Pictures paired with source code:
____________
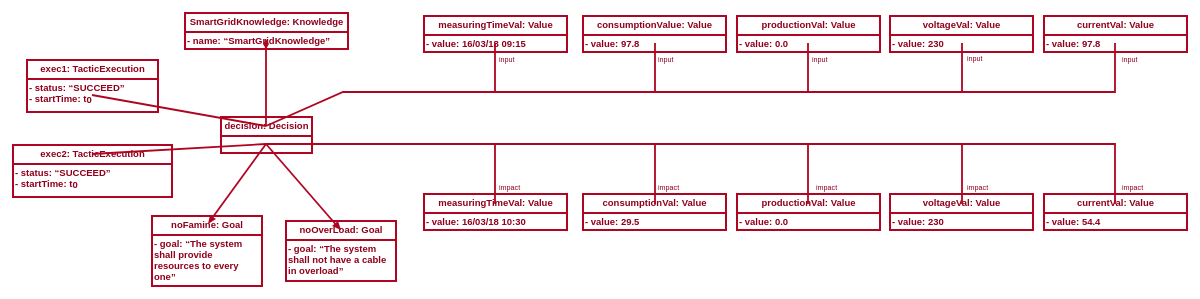
<!DOCTYPE html>
<html lang="en">
<head>
<meta charset="utf-8">
<title>Decision object diagram</title>
<style>
:root { --line: #b00522; --text: #90001c; --paper: #fff; }
* { box-sizing: border-box; margin: 0; }
html, body { overflow: hidden; }
.diagram {
  position: relative; width: 1200px; height: 299px; overflow: hidden;
  background: var(--paper); color: var(--text);
  font: bold 9.5px/11px "Liberation Sans", Arial, sans-serif;
}
.node {
  position: absolute; left: var(--x); top: var(--y); width: var(--w); height: var(--h);
  display: flex; flex-direction: column; border: 2px solid var(--line); white-space: nowrap;
}
.node h2 {
  flex: none; height: 17px; border-bottom: 2px solid var(--line);
  font: inherit; line-height: 15px; text-align: center;
  display: flex; justify-content: center;
}
.node h2 { height: 19px; line-height: 16px; }
.node p { padding: 2px 0 0 1px; }
.value { --w: 145px; --h: 38px; }
.before { --y: 15px; }
.after { --y: 193px; }
.time { --x: 423px; }
.consumption { --x: 582px; }
.production { --x: 736px; }
.voltage { --x: 889px; }
.current { --x: 1043px; }
.index { position: relative; top: 1px; }
.links { position: absolute; left: 0; top: 0; fill: none; stroke: var(--line); stroke-width: 1.8; }
.links .tip { fill: var(--line); stroke: none; }
.role {
  position: absolute; left: var(--x); top: var(--y);
  font-size: 7.2px; font-weight: normal; line-height: 10px;
}
.input { --y: 55px; }
.impact { --y: 183px; }
</style>
</head>
<body>
<main class="diagram">
  <section class="node" style="--x:184px;--y:12px;--w:165px;--h:38px">
    <h2>SmartGridKnowledge: Knowledge</h2><p>- name: “SmartGridKnowledge”</p>
  </section>
  <section class="node" style="--x:26px;--y:59px;--w:133px;--h:54px">
    <h2>exec1: TacticExecution</h2><p>- status: “SUCCEED”<br>- startTime: t<span class="index">0</span></p>
  </section>
  <section class="node" style="--x:12px;--y:144px;--w:161px;--h:54px">
    <h2>exec2: TacticExecution</h2><p>- status: “SUCCEED”<br>- startTime: t<span class="index">0</span></p>
  </section>
  <section class="node" style="--x:220px;--y:116px;--w:93px;--h:38px">
    <h2>decision: Decision</h2>
  </section>
  <section class="node" style="--x:151px;--y:215px;--w:112px;--h:72px">
    <h2>noFamine: Goal</h2><p>- goal: “The system<br>shall provide<br>resources to every<br>one”</p>
  </section>
  <section class="node" style="--x:285px;--y:220px;--w:112px;--h:62px">
    <h2>noOverLoad: Goal</h2><p>- goal: “The system<br>shall not have a cable<br>in overload”</p>
  </section>

  <section class="node value before time"><h2>measuringTimeVal: Value</h2><p>- value: 16/03/18 09:15</p></section>
  <section class="node value before consumption"><h2>consumptionValue: Value</h2><p>- value: 97.8</p></section>
  <section class="node value before production"><h2>productionVal: Value</h2><p>- value: 0.0</p></section>
  <section class="node value before voltage"><h2>voltageVal: Value</h2><p>- value: 230</p></section>
  <section class="node value before current"><h2>currentVal: Value</h2><p>- value: 97.8</p></section>

  <section class="node value after time"><h2>measuringTimeVal: Value</h2><p>- value: 16/03/18 10:30</p></section>
  <section class="node value after consumption"><h2>consumptionVal: Value</h2><p>- value: 29.5</p></section>
  <section class="node value after production"><h2>productionVal: Value</h2><p>- value: 0.0</p></section>
  <section class="node value after voltage"><h2>voltageVal: Value</h2><p>- value: 230</p></section>
  <section class="node value after current"><h2>currentVal: Value</h2><p>- value: 54.4</p></section>

  <svg class="links" width="1200" height="299" viewBox="0 0 1200 299" aria-hidden="true">
    <line x1="266" y1="44" x2="266" y2="126"/>
    <line x1="92" y1="95" x2="266" y2="126"/>
    <line x1="92" y1="154" x2="266" y2="144"/>
    <polyline points="266,126 343,92 1115,92 1115,43"/>
    <path d="M495 43V92M655 43V92M808 43V92M962 43V92"/>
    <polyline points="266,144 1115,144 1115,204"/>
    <path d="M495 144V204M655 144V204M808 144V204M962 144V204"/>
    <line x1="266" y1="144" x2="210" y2="221"/>
    <line x1="266" y1="144" x2="338" y2="227"/>
    <polygon class="tip" points="266,39 269,44 266,49 263,44"/>
    <polygon class="tip" points="208,224 210,215 216,219"/>
    <polygon class="tip" points="341,230 332,226 338,221"/>
  </svg>

  <span class="role input" style="--x:499px">input</span>
  <span class="role input" style="--x:658px">input</span>
  <span class="role input" style="--x:812px">input</span>
  <span class="role input" style="--x:967px;--y:54px">input</span>
  <span class="role input" style="--x:1122px">input</span>
  <span class="role impact" style="--x:499px">impact</span>
  <span class="role impact" style="--x:658px">impact</span>
  <span class="role impact" style="--x:816px">impact</span>
  <span class="role impact" style="--x:967px">impact</span>
  <span class="role impact" style="--x:1122px">impact</span>
</main>
</body>
</html>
____________
Work order: Lines with the word "height" in them are the answer; report each one from the data.

Completed task:
  position: relative; width: 1200px; height: 299px; overflow: hidden;
  position: absolute; left: var(--x); top: var(--y); width: var(--w); height: var(--h);
  flex: none; height: 17px; border-bottom: 2px solid var(--line);
  font: inherit; line-height: 15px; text-align: center;
.node h2 { height: 19px; line-height: 16px; }
  font-size: 7.2px; font-weight: normal; line-height: 10px;
  <svg class="links" width="1200" height="299" viewBox="0 0 1200 299" aria-hidden="true">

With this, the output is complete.